Calvin (9th grade, Crescent Valley High School and homeschool in Corvallis) also scored 2/5, beating Austin Chang (WA) and Sean O’Connell (OR) — both are great wins. Austin is an up-and-coming scholastic player from Washington. He struggles against players rated over 1800 but tends to play very well against 1700s like Calvin. But at the PCC Winter Open this year, Calvin flat-out outplayed him. In his other win, Calvin face an opponent (Sean O’Connell) who likes to play aggressive attacking games. So does Calvin. When the dust cleared today, Calvin emerged the winner.
Erik (8th grade, Eugene) is a real fighter. He locks horns with the toughest opponents he can find and often comes out on top. Over the past year, his rating has averaged around 1600, but against opponents rated over 2000, he’s scored 2.5/5. Fantastic work, Erik! Unfortunately, most of his opponents at the PCC Winter Open this year were rated in the 1900s rather than above 2000, and it was rough tournament for him. He did manage a draw against Jerry Sherrard, who was over 200 points higher rated. Well done.
In the reserve section (U1800) there were also five Oregon scholastic players. Maxwell Sun (5th grade, Hoover Elementary School in Corvallis) scored the highest (3/5) among all juniors in the reserve section. It all came down to the last round game against Dhruva Chatterjee (7th grade, Athey Creek Middle School in Wilsonville): the winner would be the the top scorer. Druva played the Catalan, a difficult opening that’s popular among recent world class players. Garry Kasparov, Victor Korchnoi, Vladimir Kramnik, and Viswanathan Anand all played it in world championship matches or semi-finals. It’s been an effective weapon for the likes of world champions Anand and Kramnik to beat number one contenter Veselin Topalov, but it’s a difficult tool for lower-rated players to wield. If you don’t believe me, try playing it against Max sometime.
Dhruva was the second highest-scoring junior in the reserve section at 2.5/5, tied with his dad, Sandip.

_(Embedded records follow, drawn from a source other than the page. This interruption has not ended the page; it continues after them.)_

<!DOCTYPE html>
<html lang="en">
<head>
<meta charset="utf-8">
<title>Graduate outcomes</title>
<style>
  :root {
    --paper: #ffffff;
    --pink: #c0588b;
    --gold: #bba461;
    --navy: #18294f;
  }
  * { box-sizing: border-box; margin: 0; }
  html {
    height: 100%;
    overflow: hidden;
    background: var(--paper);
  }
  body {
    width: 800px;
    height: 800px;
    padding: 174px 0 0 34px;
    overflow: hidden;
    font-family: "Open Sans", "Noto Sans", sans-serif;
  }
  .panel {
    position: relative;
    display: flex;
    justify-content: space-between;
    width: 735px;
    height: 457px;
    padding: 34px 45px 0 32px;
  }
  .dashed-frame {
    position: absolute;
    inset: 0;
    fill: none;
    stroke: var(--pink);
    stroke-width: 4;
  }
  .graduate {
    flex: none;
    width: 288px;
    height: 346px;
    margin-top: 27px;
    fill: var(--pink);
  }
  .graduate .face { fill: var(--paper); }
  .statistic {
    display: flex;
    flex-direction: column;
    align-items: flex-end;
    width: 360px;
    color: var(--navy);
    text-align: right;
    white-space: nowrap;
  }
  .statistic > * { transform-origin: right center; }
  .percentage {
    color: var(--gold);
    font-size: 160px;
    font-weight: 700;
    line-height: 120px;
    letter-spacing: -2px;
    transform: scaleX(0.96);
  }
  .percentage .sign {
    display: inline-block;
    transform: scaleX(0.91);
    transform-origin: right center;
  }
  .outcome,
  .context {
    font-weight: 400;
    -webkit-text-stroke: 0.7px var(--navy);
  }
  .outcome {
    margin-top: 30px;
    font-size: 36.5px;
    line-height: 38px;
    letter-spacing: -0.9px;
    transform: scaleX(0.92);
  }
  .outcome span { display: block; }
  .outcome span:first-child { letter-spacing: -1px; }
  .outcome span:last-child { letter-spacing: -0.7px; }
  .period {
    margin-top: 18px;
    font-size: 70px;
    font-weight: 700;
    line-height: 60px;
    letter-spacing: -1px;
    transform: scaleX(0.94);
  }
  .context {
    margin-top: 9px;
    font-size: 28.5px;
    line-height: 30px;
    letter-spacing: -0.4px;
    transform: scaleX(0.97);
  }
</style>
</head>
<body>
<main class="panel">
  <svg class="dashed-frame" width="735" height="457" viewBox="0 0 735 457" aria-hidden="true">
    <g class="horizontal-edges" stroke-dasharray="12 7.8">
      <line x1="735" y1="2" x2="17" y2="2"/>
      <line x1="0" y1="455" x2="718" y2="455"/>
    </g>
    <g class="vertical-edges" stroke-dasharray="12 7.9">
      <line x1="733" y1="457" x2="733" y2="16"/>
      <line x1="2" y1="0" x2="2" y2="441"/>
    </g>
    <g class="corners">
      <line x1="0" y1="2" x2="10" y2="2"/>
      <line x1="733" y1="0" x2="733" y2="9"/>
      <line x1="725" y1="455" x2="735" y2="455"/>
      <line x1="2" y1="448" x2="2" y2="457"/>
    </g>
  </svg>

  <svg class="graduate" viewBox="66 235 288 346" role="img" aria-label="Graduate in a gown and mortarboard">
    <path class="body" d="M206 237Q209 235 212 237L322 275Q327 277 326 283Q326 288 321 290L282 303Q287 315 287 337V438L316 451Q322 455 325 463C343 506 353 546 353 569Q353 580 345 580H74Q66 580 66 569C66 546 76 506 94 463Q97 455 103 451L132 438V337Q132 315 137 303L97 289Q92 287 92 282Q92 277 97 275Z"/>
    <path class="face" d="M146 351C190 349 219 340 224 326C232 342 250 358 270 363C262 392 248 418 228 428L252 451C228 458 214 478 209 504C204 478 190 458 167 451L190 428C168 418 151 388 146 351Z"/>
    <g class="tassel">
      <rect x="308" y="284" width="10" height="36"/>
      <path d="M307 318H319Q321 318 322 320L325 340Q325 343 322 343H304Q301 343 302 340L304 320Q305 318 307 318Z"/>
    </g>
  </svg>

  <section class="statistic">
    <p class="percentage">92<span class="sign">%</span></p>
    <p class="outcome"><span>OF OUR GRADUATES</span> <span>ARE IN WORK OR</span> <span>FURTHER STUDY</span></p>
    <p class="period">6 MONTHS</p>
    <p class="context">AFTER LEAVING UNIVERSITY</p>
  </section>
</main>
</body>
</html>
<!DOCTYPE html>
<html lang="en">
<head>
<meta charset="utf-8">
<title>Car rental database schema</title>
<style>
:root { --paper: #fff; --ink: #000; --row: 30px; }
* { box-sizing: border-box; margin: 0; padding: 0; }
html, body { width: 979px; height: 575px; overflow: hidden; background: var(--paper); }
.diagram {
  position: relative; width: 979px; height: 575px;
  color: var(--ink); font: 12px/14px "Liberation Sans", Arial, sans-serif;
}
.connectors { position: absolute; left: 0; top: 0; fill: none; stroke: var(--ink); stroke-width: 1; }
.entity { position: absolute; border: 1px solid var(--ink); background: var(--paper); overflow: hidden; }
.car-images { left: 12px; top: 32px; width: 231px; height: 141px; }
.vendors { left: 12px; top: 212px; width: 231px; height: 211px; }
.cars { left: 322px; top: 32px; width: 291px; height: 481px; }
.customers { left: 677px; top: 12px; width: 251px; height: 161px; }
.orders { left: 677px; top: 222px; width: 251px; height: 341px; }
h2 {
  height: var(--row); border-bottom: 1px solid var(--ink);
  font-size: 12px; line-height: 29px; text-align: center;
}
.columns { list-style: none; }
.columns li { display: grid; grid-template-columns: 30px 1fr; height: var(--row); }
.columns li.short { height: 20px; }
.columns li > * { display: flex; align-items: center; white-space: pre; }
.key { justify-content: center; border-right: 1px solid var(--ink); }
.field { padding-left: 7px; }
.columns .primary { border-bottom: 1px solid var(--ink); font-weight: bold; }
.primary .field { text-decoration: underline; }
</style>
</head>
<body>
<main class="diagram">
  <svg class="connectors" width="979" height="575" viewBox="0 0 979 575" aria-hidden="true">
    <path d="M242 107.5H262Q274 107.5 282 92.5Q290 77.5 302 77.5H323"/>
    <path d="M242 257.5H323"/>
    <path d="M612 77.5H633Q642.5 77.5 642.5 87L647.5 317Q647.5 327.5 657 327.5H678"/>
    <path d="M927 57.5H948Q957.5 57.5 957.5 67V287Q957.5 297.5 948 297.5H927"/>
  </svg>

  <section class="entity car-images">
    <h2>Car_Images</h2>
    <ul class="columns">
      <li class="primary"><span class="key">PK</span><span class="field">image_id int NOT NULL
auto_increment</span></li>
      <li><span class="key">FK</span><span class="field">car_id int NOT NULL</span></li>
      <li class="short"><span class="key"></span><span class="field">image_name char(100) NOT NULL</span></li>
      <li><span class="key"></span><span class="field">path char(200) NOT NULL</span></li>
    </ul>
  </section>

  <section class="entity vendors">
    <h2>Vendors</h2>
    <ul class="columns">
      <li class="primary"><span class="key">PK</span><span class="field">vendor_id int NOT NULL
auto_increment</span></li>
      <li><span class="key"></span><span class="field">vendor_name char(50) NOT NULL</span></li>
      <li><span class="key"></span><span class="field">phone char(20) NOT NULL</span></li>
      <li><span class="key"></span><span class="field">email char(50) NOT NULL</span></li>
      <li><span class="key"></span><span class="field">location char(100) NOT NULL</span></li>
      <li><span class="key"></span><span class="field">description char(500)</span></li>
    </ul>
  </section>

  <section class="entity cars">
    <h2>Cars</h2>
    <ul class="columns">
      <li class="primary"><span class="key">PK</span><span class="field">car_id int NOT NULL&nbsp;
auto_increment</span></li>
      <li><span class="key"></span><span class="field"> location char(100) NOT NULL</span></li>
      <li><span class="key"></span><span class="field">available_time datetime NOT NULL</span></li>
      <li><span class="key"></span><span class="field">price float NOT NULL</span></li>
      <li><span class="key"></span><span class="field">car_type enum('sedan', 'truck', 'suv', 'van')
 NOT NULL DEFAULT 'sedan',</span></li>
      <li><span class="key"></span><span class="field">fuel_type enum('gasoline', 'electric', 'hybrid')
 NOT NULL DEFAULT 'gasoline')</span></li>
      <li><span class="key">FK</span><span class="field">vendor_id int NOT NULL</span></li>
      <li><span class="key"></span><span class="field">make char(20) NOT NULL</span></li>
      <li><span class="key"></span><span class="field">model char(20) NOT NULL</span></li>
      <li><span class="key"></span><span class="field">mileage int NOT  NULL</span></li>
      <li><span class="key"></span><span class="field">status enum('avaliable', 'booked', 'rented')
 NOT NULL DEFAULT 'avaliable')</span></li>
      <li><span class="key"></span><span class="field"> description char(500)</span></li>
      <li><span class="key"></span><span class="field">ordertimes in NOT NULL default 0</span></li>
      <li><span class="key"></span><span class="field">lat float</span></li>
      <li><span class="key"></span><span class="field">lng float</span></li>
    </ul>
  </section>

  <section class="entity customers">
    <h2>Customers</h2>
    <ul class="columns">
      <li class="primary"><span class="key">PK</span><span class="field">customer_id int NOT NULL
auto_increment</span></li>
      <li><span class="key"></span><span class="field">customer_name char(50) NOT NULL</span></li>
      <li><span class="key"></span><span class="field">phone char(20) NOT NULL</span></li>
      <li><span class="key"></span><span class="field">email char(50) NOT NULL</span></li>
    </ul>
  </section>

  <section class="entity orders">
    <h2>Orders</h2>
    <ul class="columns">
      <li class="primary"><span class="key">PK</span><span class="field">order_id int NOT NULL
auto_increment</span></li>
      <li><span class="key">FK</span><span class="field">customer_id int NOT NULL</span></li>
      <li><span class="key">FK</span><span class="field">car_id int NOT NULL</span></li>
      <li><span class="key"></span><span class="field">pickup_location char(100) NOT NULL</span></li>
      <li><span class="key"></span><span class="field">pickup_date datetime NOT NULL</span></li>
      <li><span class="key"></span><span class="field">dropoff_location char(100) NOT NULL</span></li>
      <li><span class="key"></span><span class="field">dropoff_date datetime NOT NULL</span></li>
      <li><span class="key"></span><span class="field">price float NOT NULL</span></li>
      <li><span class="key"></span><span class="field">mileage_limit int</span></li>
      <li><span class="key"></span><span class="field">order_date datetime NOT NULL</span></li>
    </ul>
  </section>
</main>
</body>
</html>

Also tied with Dhruva was Pranav Sharan (7th grade, Lake Oswego). In a tough-fought battle against Jerrold Richards, Pranav had only his king left to face Jerrold’s king + pawn. However, Pranav was able to show off a little of his endgame skill. He took the opposition for a draw (if you don’t know what “take the opposition” means, please read about it in an endgame book or ask your friendly neighborhood chess whiz about it. You’ll be glad you did.). Takuma Sato-Duncan (8th grade, Mt. Tabor Middle School) is relatively new to competitive chess. He played his first USCF-rated tournament this summer, but he is already one of the top eighth graders in the state. It won’t be long before he is battling David and Erik for the top spot. Venkat Doddapeneni (6th grade, Stoller Middle School) is another of those tough players that always seems to “play up”. It’s hard when the average rating of your opponents with established ratings is nearly 300 points higher than yours, but Venkat keeps battling them at every opportunity. He shows great courage and great heart. Keep up the good work, Venkat, and soon there won’t be any higher sections for you to play in because you’ll be at the top!